Thanks to NetGalley and Thomas & Mercer for providing an eARC in exchange for an honest review.
Release Date: November 22nd, 2016
Synopsis: Nick and Tasha are a couple held together by their five-year-old daughter. Until one ordinary morning, when Ellie vanishes amid the chaos of the school run.
Nick knows she can’t have gone far on her own, which can only mean one thing: she’s not on her own. Who would take his daughter, and why? With no motive and no leads, Nick is thrown into a tailspin of suspicion and guilt. Like Tasha, he doesn’t know what to think, or who to trust…
But then someone starts doing the thinking for him. Confronted with an impossible choice, Nick will have to make a decision, and both options will leave him with blood on his hands. But perhaps that’s to be expected.
After all, Nick’s not as blameless as he seems.
When I read the synopsis for Her Last Tomorrow, it reminded me a little of two of my favorite thriller/suspense authors: Linwood Barclay, and Harlan Coben. Unfortunately despite a terrific premise, I don’t feel it’s a well-written book and I was left feeling frustrated and disappointed at the end. The story is easy to follow and is basically divided into three parts: Nick’s daughter Amy goes missing; Nick has to choose between saving his little girl or killing his wife, Tasha; and Nick miraculously discovers the identity of the killer. That’s it. Game over. The plot was extremely rushed, and there was basically no character development whatsoever. I will say I had no clue as to who the villain was, but it turned out that he was such a minor player, I had completely forgotten him. All I can really say is that I was left wanting more. More character development, a more substantive storyline, and more suspense. The best I can say about Her Last Tomorrow is that it’s a quick read and I finished it under two hours. Other than that though, I think there are plenty of more satisfying books out there in terms of psychological suspense.
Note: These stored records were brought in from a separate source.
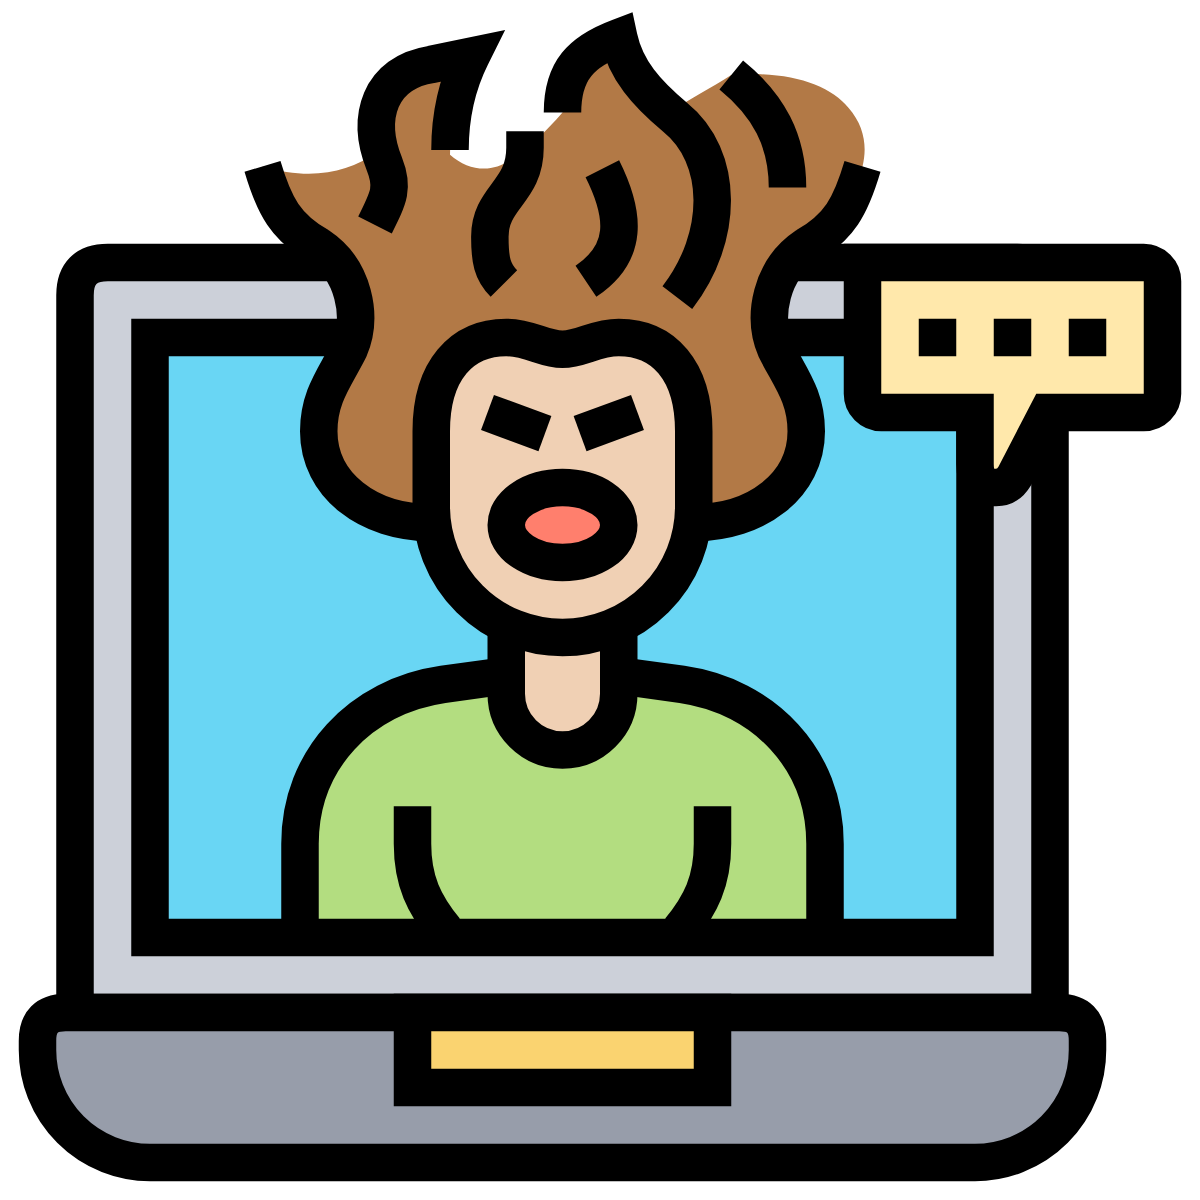
<!DOCTYPE html>
<html lang="en">
<head>
<meta charset="utf-8">
<title>Angry video call icon</title>
<style>
  :root {
    --ink: #000000;
    --paper: #ffffff;
    --lid: #ccd0d9;
    --base: #979daa;
    --screen: #69d6f4;
    --latch: #fad370;
    --bubble: #ffe8ab;
    --hair: #b27946;
    --skin: #f0d0b4;
    --shirt: #b3dd80;
    --tongue: #ff7f6d;
  }
  html, body { margin: 0; width: 1200px; height: 1200px; overflow: hidden; background: var(--paper); }
  .icon { display: block; width: 1200px; height: 1200px; }
  .outlined { stroke: var(--ink); stroke-width: 16; stroke-miterlimit: 10; }
  .line { fill: none; stroke: var(--ink); stroke-width: 16; stroke-miterlimit: 10; }
  .lid { fill: var(--lid); }
  .base { fill: var(--base); }
  .screen { fill: var(--screen); }
  .latch { fill: var(--latch); }
  .bubble { fill: var(--bubble); }
  .hair { fill: var(--hair); }
  .skin { fill: var(--skin); }
  .shirt { fill: var(--shirt); }
  .tongue { fill: var(--tongue); }
  .dot { fill: var(--ink); }
</style>
</head>
<body>
<svg class="icon" viewBox="0 0 512 512" role="img" aria-label="Laptop showing a furious person shouting in a video call, with a speech bubble">
  <defs>
    <path id="hair-side" d="M112 71C117 88 122 97 136 105C151 115 155 135 149 149C143 161 136 169 136 184C136 207 157 223 184 223"/>
    <path id="shoulder" d="M128 400V360C128 324 154 297 189 292L218 288"/>
    <path id="sleeve" d="M176 344V360C176 376 181 386 190 397"/>
    <path id="brow" d="M208 176L232.500 185"/>
    <rect id="bubble-dot" y="136" width="16" height="16"/>
  </defs>

  <g id="laptop">
    <path class="lid outlined" d="M32 432V126Q32 112 46 112H434Q448 112 448 126V432Z"/>
    <rect class="screen" x="64" y="144" width="352" height="256"/>
  </g>

  <g id="torso">
    <path class="shirt" d="M128 400V360C128 324 154 297 189 292L218 288H262L291 292C326 297 352 324 352 360V400Z"/>
    <g class="line">
      <use href="#shoulder"/>
      <use href="#shoulder" transform="translate(480) scale(-1 1)"/>
      <use href="#sleeve"/>
      <use href="#sleeve" transform="translate(480) scale(-1 1)"/>
    </g>
    <path class="skin outlined" d="M216 260V296A24 24 0 0 0 264 296V260"/>
  </g>

  <rect id="screen-frame" class="line" x="64" y="144" width="352" height="256"/>

  <g id="flaming-hair">
    <path class="hair" d="M112 71C132 77 148 74 161 65C156 46 164 31 184 28L201 24Q192 42 192 66C200 73 210 74 218 68C226 63 233 56 240 48C240 30 248 22 264 15C267 29 276 40 286 48C294 42 303 38 312 32C336 30 354 36 362 46C369 54 370 63 368 71C363 88 358 97 344 105C329 115 325 135 331 149C337 161 344 169 344 184C344 207 323 223 296 223H184C157 223 136 207 136 184C136 169 143 161 149 149C155 135 151 115 136 105C122 97 117 88 112 71Z"/>
    <g class="line">
      <use href="#hair-side"/>
      <use href="#hair-side" transform="translate(480) scale(-1 1)"/>
      <path d="M160 96C166 84 168 80 164 70C156 50 162 31 184 27.500L201 24Q192 42 192 64"/>
      <path d="M240 48C240 30 248 22 264 16C267 30 276 40 288 50C309 67 309 101 289 127"/>
      <path d="M312 32C328 45 336 60 336 80"/>
      <path d="M224 56V63C224 82 209 84 209 101C209 111 210 116 215 121"/>
      <path d="M257 72C267 92 268 108 250 120"/>
    </g>
  </g>

  <g id="face">
    <path class="skin outlined" d="M184 184C184 158 197 144 216 144C226 144 232 149 240 149C248 149 254 144 264 144C283 144 296 158 296 184V216A56 56 0 0 1 184 216Z"/>
    <g class="line">
      <use href="#brow"/>
      <use href="#brow" transform="translate(480) scale(-1 1)"/>
    </g>
    <ellipse class="tongue outlined" cx="240" cy="224" rx="24" ry="16"/>
  </g>

  <g id="laptop-base">
    <path class="base outlined" d="M16 448V444Q16 432 28 432H452Q464 432 464 444V448A48 48 0 0 1 416 496H64A48 48 0 0 1 16 448Z"/>
    <rect class="latch outlined" x="176" y="432" width="128" height="32"/>
  </g>

  <g id="speech-bubble">
    <path class="bubble outlined" d="M368 112H488A8 8 0 0 1 496 120V168A8 8 0 0 1 488 176H447L433 203Q430 208 425 208Q416 208 416 198V176H376A8 8 0 0 1 368 168Z"/>
    <g class="dot">
      <use href="#bubble-dot" x="392"/>
      <use href="#bubble-dot" x="424"/>
      <use href="#bubble-dot" x="456"/>
    </g>
  </g>
</svg>
</body>
</html>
As always when giving a poor review, I encourage you to check out some other reviews, especially on Goodreads where there seems to be a mix of love it or hate it feelings toward it.